Just to review: On the night of March 3 Michael Irvin was caught in a Dallas hotel room with 60 grams of cocaine, about three ounces of marijuana, two topless dancers and an array of sex toys; he pleaded no contest to a felony charge of cocaine possession; he and several of his party-boy teammates were found to have frequented the infamous White House, rented by several Dallas Cowboys players and used as a haven for extramarital liaisons; he flouted the law in Texas by ignoring a grand jury summons until the Dallas County DA threatened to arrest him; and he shrugged off inquiries by NFL officials about the incident, defiantly proclaiming that he "definitely" didn't have a substance abuse problem.
How did NFL commissioner Paul Tagliabue react last week? He put on kid gloves and slapped Irvin's wrist. Tagliabue's penalty—the wide receiver-miscreant will miss the first five games of this season and will therefore lose more than $500,000 of his salary—is a joke, albeit a humorless one. The suspension is just one week longer than the NFL's minimum punishment for any drug-related violation of the law. And Irvin will hardly feel the loss of pay, given his annual salary of $1.7 million.
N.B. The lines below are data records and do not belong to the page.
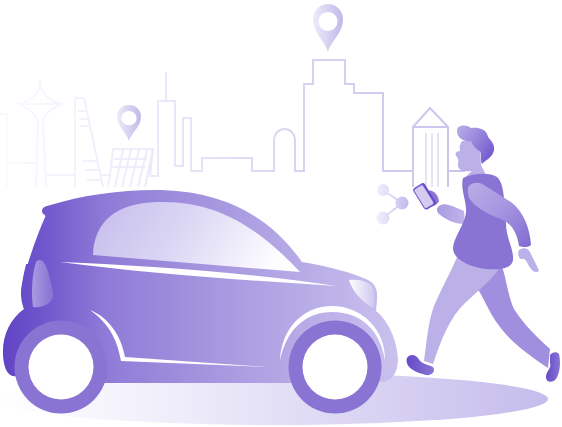
<!DOCTYPE html>
<html lang="en">
<head>
<meta charset="utf-8">
<title>Car sharing in the city</title>
<style>
:root {
  --paper: #ffffff;
  --violet: #8974d3;
  --violet-deep: #6549c9;
  --violet-mid: #a08fdf;
  --lilac: #bbb0e8;
  --lilac-pale: #d3ccf0;
}
html, body { margin: 0; background: var(--paper); overflow: hidden; }
.scene { display: block; width: 562px; height: 427px; }
.skyline { fill: none; stroke: url(#skyline-fade); stroke-width: 2; stroke-linejoin: miter; }
.paper { fill: var(--paper); }
.violet { fill: var(--violet); }
.lilac { fill: var(--lilac); }
.deep { fill: var(--violet-deep); }
.highlight { fill: none; stroke: var(--paper); stroke-width: 4; }
</style>
</head>
<body>
<svg class="scene" viewBox="0 0 562 427" role="img" aria-label="A woman with a phone walks past a car in front of a city skyline">
  <defs>
    <linearGradient id="skyline-fade" gradientUnits="userSpaceOnUse" x1="0" y1="0" x2="465" y2="0">
      <stop offset="0" stop-color="#fbfaff"/>
      <stop offset=".3" stop-color="#eeebfa"/>
      <stop offset=".65" stop-color="#d9d3f2"/>
      <stop offset="1" stop-color="#cbc3ed"/>
    </linearGradient>
    <linearGradient id="ground-fade">
      <stop offset="0" stop-color="#ffffff"/>
      <stop offset=".3" stop-color="#f1eefb"/>
      <stop offset="1" stop-color="#c5bcec"/>
    </linearGradient>
    <linearGradient id="body-paint" gradientUnits="userSpaceOnUse" x1="3" y1="0" x2="398" y2="0">
      <stop offset="0" stop-color="#6044c6"/>
      <stop offset=".1" stop-color="#7056cc"/>
      <stop offset=".26" stop-color="#8f7bd7"/>
      <stop offset=".6" stop-color="#ab9de1"/>
      <stop offset="1" stop-color="#cac1ee"/>
    </linearGradient>
    <linearGradient id="glass" x1="0" x2="1" y1="0" y2=".2">
      <stop offset="0" stop-color="#c5bcec"/>
      <stop offset=".5" stop-color="#dcd7f4"/>
      <stop offset="1" stop-color="#fdfcff"/>
    </linearGradient>
    <linearGradient id="lamp">
      <stop offset="0" stop-color="#ffffff"/>
      <stop offset="1" stop-color="#cfc7ef"/>
    </linearGradient>
    <linearGradient id="tail-lamp">
      <stop offset="0" stop-color="#a99be1"/>
      <stop offset="1" stop-color="#8671d2"/>
    </linearGradient>
    <linearGradient id="pin-paint">
      <stop offset="0" stop-color="#eeebfa"/>
      <stop offset="1" stop-color="#c2b8ea"/>
    </linearGradient>
    <linearGradient id="sleeve" x1="0" y1="0" x2="1" y2="1">
      <stop offset="0" stop-color="#b9ade7"/>
      <stop offset=".5" stop-color="#a595e0"/>
      <stop offset="1" stop-color="#806ad0"/>
    </linearGradient>
    <linearGradient id="far-sleeve">
      <stop offset="0" stop-color="#a99be2"/>
      <stop offset="1" stop-color="#c0b5ea"/>
    </linearGradient>
    <linearGradient id="hair" x1="0" y1="0" x2="1" y2=".7">
      <stop offset="0" stop-color="#b9aee8"/>
      <stop offset=".55" stop-color="#9583da"/>
      <stop offset="1" stop-color="#7459cd"/>
    </linearGradient>
    <linearGradient id="shoe">
      <stop offset="0" stop-color="#6549c9"/>
      <stop offset="1" stop-color="#8a75d4"/>
    </linearGradient>
    <linearGradient id="share-paint" gradientUnits="userSpaceOnUse" x1="376" y1="0" x2="409" y2="0">
      <stop offset="0" stop-color="#f3f0fc"/>
      <stop offset="1" stop-color="#c3b9eb"/>
    </linearGradient>
    <path id="map-pin" fill-rule="evenodd" d="M0 48C-3 37-15 29-15 15A15 15 0 0 1 15 15C15 29 3 37 0 48ZM0 8A9 9 0 1 0 0 27A9 9 0 1 0 0 8Z"/>
    <g id="wheel">
      <circle class="violet" r="46.5"/>
      <circle class="paper" r="32.5"/>
    </g>
  </defs>

  <g id="city" class="skyline">
    <path d="M0 114H7V187M7 163H36M36 187L38 122C36 113 28 108 19 104C30 102 38 95 40 84C42 95 51 102 62 104C52 108 44 113 43 122L46 187M19 104H62M40 80V84M46 175H75"/>
    <path d="M75 187V98H84L103 187M78 111H87M79 119H89M80 126H90M83 161H98M85 170H100M87 180H102M101 175H110L113 149H153L150 176H158V101H175V166H183V118H191V171H202V158H252V171H274V141C274 125 295 125 295 141V171H304V84H313V60H345V84H354V93H383V171H413V127L430 108L448 127V171H465"/>
    <path d="M166 101V72M413 127H448M413 170V187M448 170V187"/>
    <path d="M114 159H147M112 167H145M110 175L108 187M123 150L115 187M131 150L122 187M139 150L130 187M147 150L138 187M153 149L145 187"/>
    <path d="M426 133V187M432 133V187M438 133V187" stroke-width="1"/>
  </g>

  <g id="pins" fill="url(#pin-paint)">
    <use href="#map-pin" x="328" y="4"/>
    <use href="#map-pin" transform="translate(129 105) scale(.8 .75)"/>
  </g>

  <g id="share-sign" fill="url(#share-paint)">
    <path d="M383 190L402 203L383 218" fill="none" stroke="url(#share-paint)" stroke-width="2"/>
    <circle cx="383" cy="190" r="6"/>
    <circle cx="402" cy="203" r="6.5"/>
    <circle cx="383" cy="218" r="6.5"/>
  </g>

  <ellipse id="ground" cx="274" cy="399" rx="274" ry="26" fill="url(#ground-fade)"/>

  <g id="car">
    <path fill="url(#body-paint)" d="M42 211C42 208 44 207 47 206C83 195 119 190 155 190C218 190 268 213 302 262C326 266 350 272 366 279C375 283 378 289 377 300L376 311C388 320 397 340 398 359C398 374 391 382 380 382L330 383H60L18 376C9 378 4 371 3 355C2 336 10 319 24 309C18 288 25 270 30 249L45 215C43 214 42 213 42 211Z"/>
    <path class="paper" d="M41 214L46 216C40 230 34 246 28 264L20 264Z"/>
    <path fill="url(#body-paint)" d="M46 215C36 237 28 262 22 284C20 292 21 302 24 309L60 300V215Z"/>
    <path id="window" fill="url(#glass)" d="M93 255C94 222 116 203 157 202C217 200 259 228 300 272Z"/>
    <path id="beltline" class="paper" d="M60 262C150 266 244 272 336 286C244 280 150 274 60 262Z"/>
    <path id="tail-light" fill="url(#tail-lamp)" d="M36 262C41 257 46 262 49 276C53 291 56 298 49 303C45 306 39 308 33 307C31 294 32 274 36 262Z"/>
    <path id="headlight" fill="url(#lamp)" d="M349 280C358 279 367 281 371 285C375 290 375 299 373 308C363 303 352 291 349 280Z"/>
    <path id="door-line" class="paper" d="M90 310C108 317 121 335 125 357L268 367L121 361C117 338 108 323 90 310Z"/>
    <path id="front-arch" class="paper" d="M280 361C281 329 303 306 332 306C362 306 386 330 385 361C381 331 361 312 333 312C305 312 286 330 280 361Z"/>
    <use href="#wheel" x="61" y="367"/>
    <use href="#wheel" x="335" y="367"/>
  </g>

  <g id="walker">
    <g id="back-leg">
      <path fill="#9f8fde" d="M476 286L502 266C507 282 508 296 514 309C524 325 537 337 550 349L548 368C529 355 511 342 500 327C489 313 484 298 476 286Z"/>
      <path fill="url(#shoe)" d="M550 355C552 352 557 351 559 354C561 362 560 373 556 379C553 383 546 383 546 377C546 371 552 368 550 363Z"/>
    </g>
    <g id="front-leg">
      <path class="lilac" d="M458 255L502 264C495 277 479 290 465 303C450 317 441 340 433 364L424 361C427 340 428 322 434 306C441 289 451 272 458 255Z"/>
      <path fill="url(#shoe)" d="M407 358C409 354 415 354 418 358C421 364 427 364 433 367C436 371 432 376 426 375C418 373 404 368 407 358Z"/>
    </g>
    <g id="phone-arm">
      <path fill="url(#far-sleeve)" d="M438 207C442 202 449 204 464 211L465 224C454 224 445 219 439 214C437 212 436 209 438 207Z"/>
      <path class="violet" d="M428 191C433 189 438 195 439 201C437 206 431 207 426 207Z"/>
      <g transform="rotate(-32 424 196)">
        <rect class="deep" x="418" y="184" width="13" height="25" rx="2.5"/>
        <rect x="418" y="185" width="11" height="23" rx="2" fill="#d3ccf0" stroke="#7459cd"/>
      </g>
    </g>
    <g id="head">
      <path class="lilac" d="M462 141L480 140L481 165L487 177L464 178L472 171C465 172 459 171 458 166C458 162 459 160 457 157C454 154 456 151 460 151C459 147 460 144 462 141Z"/>
      <path fill="url(#hair)" d="M457 131C457 125 465 124 471 128C478 127 487 129 488 137C493 142 496 148 493 153C491 158 486 160 482 164C480 160 482 155 480 151C475 149 473 145 471 141C464 142 457 138 457 131Z"/>
    </g>
    <path id="top" class="violet" d="M463 178C474 173 489 172 497 177C505 184 504 204 506 223C506 239 514 248 513 260C512 269 498 270 486 269C470 267 454 260 453 249C453 238 464 226 466 213C467 201 460 190 463 178Z"/>
    <g id="near-arm">
      <path class="lilac" d="M519 250C524 247 528 248 530 252C533 259 537 265 539 271C535 274 531 270 528 264C526 259 523 258 522 259C519 260 517 253 519 250Z"/>
      <path fill="url(#sleeve)" d="M469 186C474 181 481 182 487 187L511 202C524 212 530 229 531 245C528 248 522 247 519 246C517 233 512 224 501 219C487 214 475 207 469 198C468 194 467 189 469 186Z"/>
    </g>
  </g>
</svg>
</body>
</html>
Tagliabue had all the ammunition he needed to send the message that behavior such as Irvin's will not be tolerated, but he didn't do it. The NFL's drug policy, Tagliabue said with his decision, has no teeth. Tacitly he was saying, Violate the rules by getting caught with hard drugs, and the worst that will happen is you'll read a long-winded letter from me, pee in a bottle on a regular basis and sit out a few weeks. A groin pull might be worse. And head-in-the-sand attitudes such as the one expressed by Irvin's thickheaded teammate Nate Newton will go on: "[Irvin] shouldn't have been suspended. It's not like he murdered anyone or anything."